### Activity
Taking each line of the material below in turn, count those containing the string "floor". Provide the number alone.

### Dataset content
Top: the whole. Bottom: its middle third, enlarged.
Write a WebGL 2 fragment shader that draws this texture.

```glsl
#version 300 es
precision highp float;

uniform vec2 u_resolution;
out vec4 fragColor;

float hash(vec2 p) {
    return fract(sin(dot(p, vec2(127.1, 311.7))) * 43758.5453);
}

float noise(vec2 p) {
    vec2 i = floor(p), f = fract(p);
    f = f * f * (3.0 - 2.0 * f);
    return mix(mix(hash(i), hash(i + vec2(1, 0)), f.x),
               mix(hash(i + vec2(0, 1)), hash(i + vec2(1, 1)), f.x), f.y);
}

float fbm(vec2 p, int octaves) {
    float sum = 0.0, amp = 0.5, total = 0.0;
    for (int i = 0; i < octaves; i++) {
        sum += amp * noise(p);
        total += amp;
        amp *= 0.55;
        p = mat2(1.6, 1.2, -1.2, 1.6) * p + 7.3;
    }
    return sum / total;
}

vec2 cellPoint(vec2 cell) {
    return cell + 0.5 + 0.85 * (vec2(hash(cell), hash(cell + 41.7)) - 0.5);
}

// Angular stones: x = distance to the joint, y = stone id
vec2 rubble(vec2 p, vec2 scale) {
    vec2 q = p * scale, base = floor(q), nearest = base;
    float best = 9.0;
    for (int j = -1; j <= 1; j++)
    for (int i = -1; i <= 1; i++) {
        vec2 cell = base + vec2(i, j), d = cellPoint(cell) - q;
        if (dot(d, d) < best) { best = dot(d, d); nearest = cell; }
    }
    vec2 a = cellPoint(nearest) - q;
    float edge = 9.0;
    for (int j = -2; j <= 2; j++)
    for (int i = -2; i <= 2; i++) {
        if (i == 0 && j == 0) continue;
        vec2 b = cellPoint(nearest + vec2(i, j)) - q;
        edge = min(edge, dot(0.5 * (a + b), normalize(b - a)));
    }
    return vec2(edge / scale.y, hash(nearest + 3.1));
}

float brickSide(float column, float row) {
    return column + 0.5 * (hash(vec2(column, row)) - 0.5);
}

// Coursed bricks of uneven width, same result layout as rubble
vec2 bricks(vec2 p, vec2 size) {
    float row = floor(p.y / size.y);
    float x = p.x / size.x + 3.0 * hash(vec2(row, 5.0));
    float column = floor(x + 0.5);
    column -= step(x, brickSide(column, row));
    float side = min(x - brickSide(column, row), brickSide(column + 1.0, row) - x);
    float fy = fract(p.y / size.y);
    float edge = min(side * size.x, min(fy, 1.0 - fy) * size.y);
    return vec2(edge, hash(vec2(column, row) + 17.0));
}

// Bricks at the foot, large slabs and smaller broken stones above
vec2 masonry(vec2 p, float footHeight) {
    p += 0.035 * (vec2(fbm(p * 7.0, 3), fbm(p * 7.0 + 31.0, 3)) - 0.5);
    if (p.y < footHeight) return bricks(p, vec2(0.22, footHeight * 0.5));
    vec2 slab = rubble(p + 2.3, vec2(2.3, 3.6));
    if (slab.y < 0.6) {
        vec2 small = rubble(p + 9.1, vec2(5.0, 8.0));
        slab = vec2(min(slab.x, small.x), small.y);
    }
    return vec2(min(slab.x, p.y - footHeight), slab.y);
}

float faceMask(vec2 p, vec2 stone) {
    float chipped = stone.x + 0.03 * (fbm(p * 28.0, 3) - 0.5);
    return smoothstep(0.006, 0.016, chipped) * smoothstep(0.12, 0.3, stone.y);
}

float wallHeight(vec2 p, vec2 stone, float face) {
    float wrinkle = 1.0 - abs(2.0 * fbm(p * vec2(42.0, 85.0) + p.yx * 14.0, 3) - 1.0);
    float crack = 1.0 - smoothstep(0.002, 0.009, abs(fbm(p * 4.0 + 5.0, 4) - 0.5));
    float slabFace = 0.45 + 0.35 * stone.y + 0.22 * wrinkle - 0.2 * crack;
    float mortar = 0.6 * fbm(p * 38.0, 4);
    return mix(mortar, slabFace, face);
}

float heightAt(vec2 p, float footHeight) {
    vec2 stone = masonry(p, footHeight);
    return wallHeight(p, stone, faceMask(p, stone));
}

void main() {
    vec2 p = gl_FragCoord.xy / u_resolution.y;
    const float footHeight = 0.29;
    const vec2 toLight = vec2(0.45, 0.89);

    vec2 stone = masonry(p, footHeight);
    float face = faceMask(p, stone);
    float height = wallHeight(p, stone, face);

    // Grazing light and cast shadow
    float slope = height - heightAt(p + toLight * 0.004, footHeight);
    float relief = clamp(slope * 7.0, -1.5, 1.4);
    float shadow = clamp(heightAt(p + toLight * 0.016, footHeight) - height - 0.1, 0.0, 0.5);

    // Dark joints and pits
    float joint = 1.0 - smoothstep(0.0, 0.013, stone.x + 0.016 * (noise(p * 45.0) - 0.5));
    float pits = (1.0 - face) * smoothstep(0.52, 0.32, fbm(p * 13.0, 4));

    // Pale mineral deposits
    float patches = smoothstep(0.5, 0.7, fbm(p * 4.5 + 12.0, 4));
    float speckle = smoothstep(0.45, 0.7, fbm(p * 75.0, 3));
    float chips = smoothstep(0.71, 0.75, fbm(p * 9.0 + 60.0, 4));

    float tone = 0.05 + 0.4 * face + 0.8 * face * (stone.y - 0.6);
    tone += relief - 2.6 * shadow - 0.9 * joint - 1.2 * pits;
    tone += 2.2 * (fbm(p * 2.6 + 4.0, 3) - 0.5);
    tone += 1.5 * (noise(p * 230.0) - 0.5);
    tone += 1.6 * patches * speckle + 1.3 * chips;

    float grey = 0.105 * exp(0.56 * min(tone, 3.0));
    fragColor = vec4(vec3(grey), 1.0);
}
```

### Final answer
4